*** Opening Dataset records ***

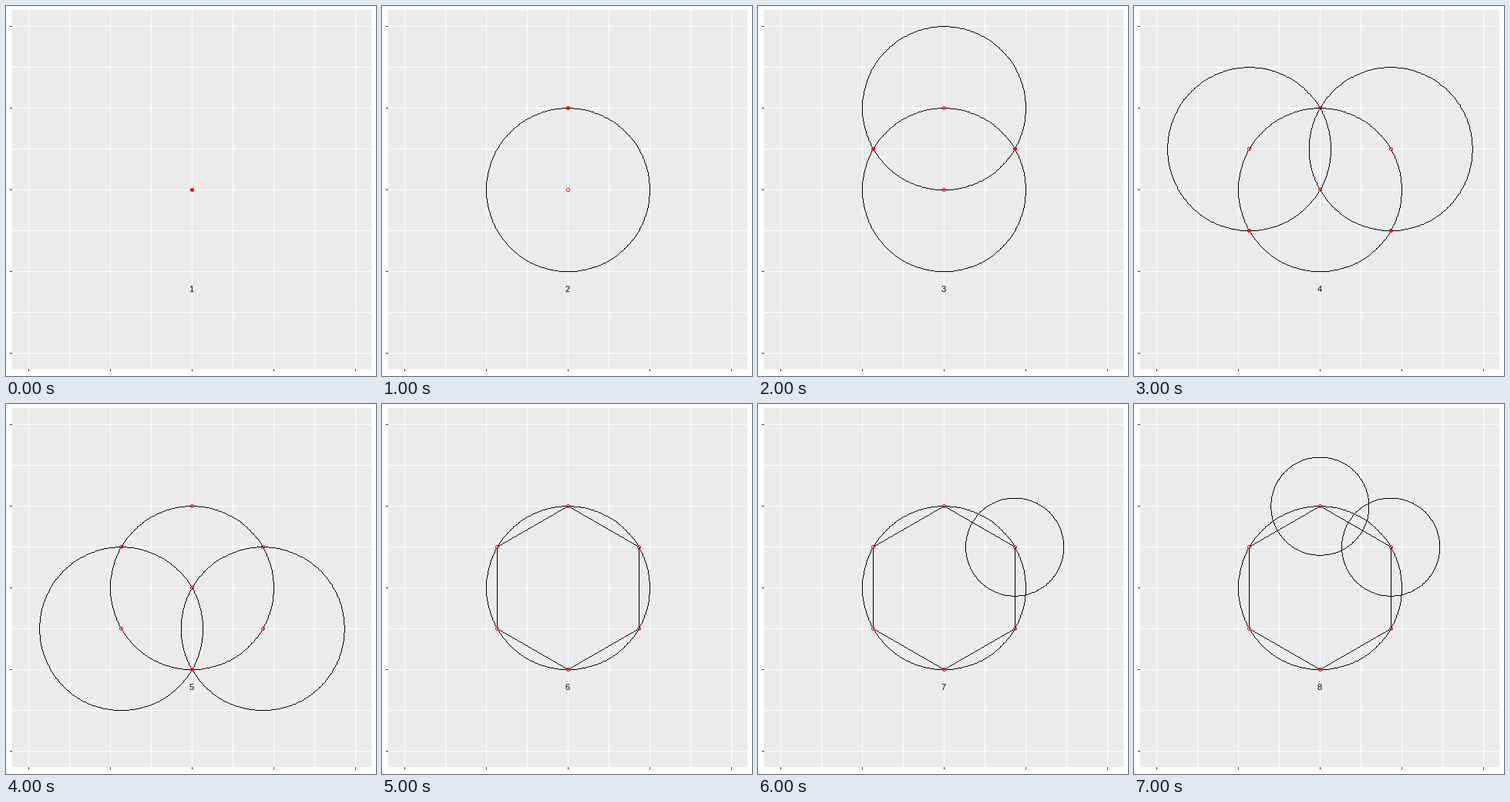
A matplotlib script that plays this animation: 480x480 px, repeating every 8 s.

```python
import numpy as np
import matplotlib.pyplot as plt
from matplotlib.animation import ArtistAnimation
from matplotlib.collections import PolyCollection
from matplotlib.patches import Rectangle

SIZE, DPI = 480, 80
PX = 72 / DPI                       # one pixel in points
LEFT, TOP, RIGHT, BOTTOM = 8, 5, 474, 471
CX, CY, UNIT = 241.375, 238.625, 466.25 / 4.4

fig = plt.figure(figsize=(SIZE / DPI, SIZE / DPI), dpi=DPI, facecolor="white")
ax = fig.add_axes([0, 0, 1, 1])
ax.set_xlim(0, SIZE)
ax.set_ylim(SIZE, 0)
ax.axis("off")


def pixel(p):
    """Pixels (column, row) that hold points given in plot units."""
    return np.floor(np.array([CX, CY]) + UNIT * np.asarray(p) * [1, -1])


def bar(x, y, w, h, color):
    ax.add_patch(Rectangle((x, y), w, h, fc=color, lw=0, antialiased=False))


def background():
    bar(LEFT, TOP, RIGHT - LEFT, BOTTOM - TOP, "#ebebeb")
    for v in np.arange(-2, 2.5, 0.5):
        x, y = pixel((v, v))
        bar(x, TOP, 1, BOTTOM - TOP, "white")
        bar(LEFT, y, RIGHT - LEFT, 1, "white")
        if v == int(v):
            bar(x, BOTTOM, 1, 3, "#333333")
            bar(LEFT - 3, y, 3, 1, "#333333")


def paint(cells, color, zorder):
    """Fill single pixels, so that strokes stay sharp and one pixel wide."""
    square = np.array([(0, 0), (1, 0), (1, 1), (0, 1)])
    squares = np.unique(cells, axis=0)[:, None] + square
    return ax.add_collection(
        PolyCollection(squares, facecolors=color, edgecolors="none",
                       linewidths=0, antialiaseds=False, zorder=zorder),
        autolim=False)


def segment(a, b):
    steps = int(max(np.abs(b - a).max(), 1))
    t = np.arange(steps + 1)[:, None] / steps
    return np.floor(a + (b - a) * t + 0.5)


def outline(points):
    p = pixel(points)
    return paint(np.vstack([segment(a, b) for a, b in zip(p, p[1:])]),
                 "black", 3)


def circle(centre, radius):
    t = np.linspace(0, 2 * np.pi, 361)
    return outline(np.array(centre)
                   + radius * np.column_stack([np.cos(t), np.sin(t)]))


GRID = np.array([(x, y) for x in range(-2, 3) for y in range(-2, 3)])
REACH = np.hypot(*GRID.T)


def dot(p):
    return paint(pixel(p) + GRID[REACH < 2.5], "red", 4)


def ring(p):
    return paint(pixel(p) + GRID[(REACH > 1.5) & (REACH < 2.5)], "red", 4)


def label(n):
    return ax.text(240.4, 371, str(n), ha="center", va="baseline",
                   family="Liberation Sans", fontsize=11 * PX, color="black",
                   zorder=5)


O = (0, 0)
# hexagon corners, clockwise from the top
CORNERS = [(np.sin(a), np.cos(a)) for a in np.arange(6) * np.pi / 3]
N, NE, SE, S, SW, NW = CORNERS

# each step: circles as (centre, radius), open points, solid points, hexagon?
base = (O, 1)
first, second = (NE, 0.6), (N, 0.6)
STEPS = [
    ([], [], [O], False),
    ([base], [O], [N], False),
    ([base, (N, 1)], [O, N], [NW, NE], False),
    ([base, (NW, 1), (NE, 1)], [O, N, NW, NE], [SW, SE], False),
    ([base, (SW, 1), (SE, 1)], [O, N, NW, NE, SW, SE], [S], False),
    ([base], CORNERS, [], True),
    ([base, first], CORNERS, [], True),
    ([base, first, second], CORNERS, [], True),
]


def build(n, step):
    circles, opened, solid, hexagon = step
    artists = [circle(c, r) for c, r in circles]
    if hexagon:
        artists.append(outline(CORNERS + [N]))
    artists += [ring(p) for p in opened] + [dot(p) for p in solid]
    return artists + [label(n)]


background()
scenes = [build(n, step) for n, step in enumerate(STEPS, 1)]
anim = ArtistAnimation(fig, scenes, interval=1000, repeat=True, repeat_delay=0)
plt.show()
```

*** Closing Dataset records ***

Goal of the exercise: Although the records contain pictures, restate them word for word with those pictures left out.

Result of this task:
A matplotlib script that plays this animation: 480x480 px, repeating every 8 s.

```python
import numpy as np
import matplotlib.pyplot as plt
from matplotlib.animation import ArtistAnimation
from matplotlib.collections import PolyCollection
from matplotlib.patches import Rectangle

SIZE, DPI = 480, 80
PX = 72 / DPI                       # one pixel in points
LEFT, TOP, RIGHT, BOTTOM = 8, 5, 474, 471
CX, CY, UNIT = 241.375, 238.625, 466.25 / 4.4

fig = plt.figure(figsize=(SIZE / DPI, SIZE / DPI), dpi=DPI, facecolor="white")
ax = fig.add_axes([0, 0, 1, 1])
ax.set_xlim(0, SIZE)
ax.set_ylim(SIZE, 0)
ax.axis("off")


def pixel(p):
    """Pixels (column, row) that hold points given in plot units."""
    return np.floor(np.array([CX, CY]) + UNIT * np.asarray(p) * [1, -1])


def bar(x, y, w, h, color):
    ax.add_patch(Rectangle((x, y), w, h, fc=color, lw=0, antialiased=False))


def background():
    bar(LEFT, TOP, RIGHT - LEFT, BOTTOM - TOP, "#ebebeb")
    for v in np.arange(-2, 2.5, 0.5):
        x, y = pixel((v, v))
        bar(x, TOP, 1, BOTTOM - TOP, "white")
        bar(LEFT, y, RIGHT - LEFT, 1, "white")
        if v == int(v):
            bar(x, BOTTOM, 1, 3, "#333333")
            bar(LEFT - 3, y, 3, 1, "#333333")


def paint(cells, color, zorder):
    """Fill single pixels, so that strokes stay sharp and one pixel wide."""
    square = np.array([(0, 0), (1, 0), (1, 1), (0, 1)])
    squares = np.unique(cells, axis=0)[:, None] + square
    return ax.add_collection(
        PolyCollection(squares, facecolors=color, edgecolors="none",
                       linewidths=0, antialiaseds=False, zorder=zorder),
        autolim=False)


def segment(a, b):
    steps = int(max(np.abs(b - a).max(), 1))
    t = np.arange(steps + 1)[:, None] / steps
    return np.floor(a + (b - a) * t + 0.5)


def outline(points):
    p = pixel(points)
    return paint(np.vstack([segment(a, b) for a, b in zip(p, p[1:])]),
                 "black", 3)


def circle(centre, radius):
    t = np.linspace(0, 2 * np.pi, 361)
    return outline(np.array(centre)
                   + radius * np.column_stack([np.cos(t), np.sin(t)]))


GRID = np.array([(x, y) for x in range(-2, 3) for y in range(-2, 3)])
REACH = np.hypot(*GRID.T)


def dot(p):
    return paint(pixel(p) + GRID[REACH < 2.5], "red", 4)


def ring(p):
    return paint(pixel(p) + GRID[(REACH > 1.5) & (REACH < 2.5)], "red", 4)


def label(n):
    return ax.text(240.4, 371, str(n), ha="center", va="baseline",
                   family="Liberation Sans", fontsize=11 * PX, color="black",
                   zorder=5)


O = (0, 0)
# hexagon corners, clockwise from the top
CORNERS = [(np.sin(a), np.cos(a)) for a in np.arange(6) * np.pi / 3]
N, NE, SE, S, SW, NW = CORNERS

# each step: circles as (centre, radius), open points, solid points, hexagon?
base = (O, 1)
first, second = (NE, 0.6), (N, 0.6)
STEPS = [
    ([], [], [O], False),
    ([base], [O], [N], False),
    ([base, (N, 1)], [O, N], [NW, NE], False),
    ([base, (NW, 1), (NE, 1)], [O, N, NW, NE], [SW, SE], False),
    ([base, (SW, 1), (SE, 1)], [O, N, NW, NE, SW, SE], [S], False),
    ([base], CORNERS, [], True),
    ([base, first], CORNERS, [], True),
    ([base, first, second], CORNERS, [], True),
]


def build(n, step):
    circles, opened, solid, hexagon = step
    artists = [circle(c, r) for c, r in circles]
    if hexagon:
        artists.append(outline(CORNERS + [N]))
    artists += [ring(p) for p in opened] + [dot(p) for p in solid]
    return artists + [label(n)]


background()
scenes = [build(n, step) for n, step in enumerate(STEPS, 1)]
anim = ArtistAnimation(fig, scenes, interval=1000, repeat=True, repeat_delay=0)
plt.show()
```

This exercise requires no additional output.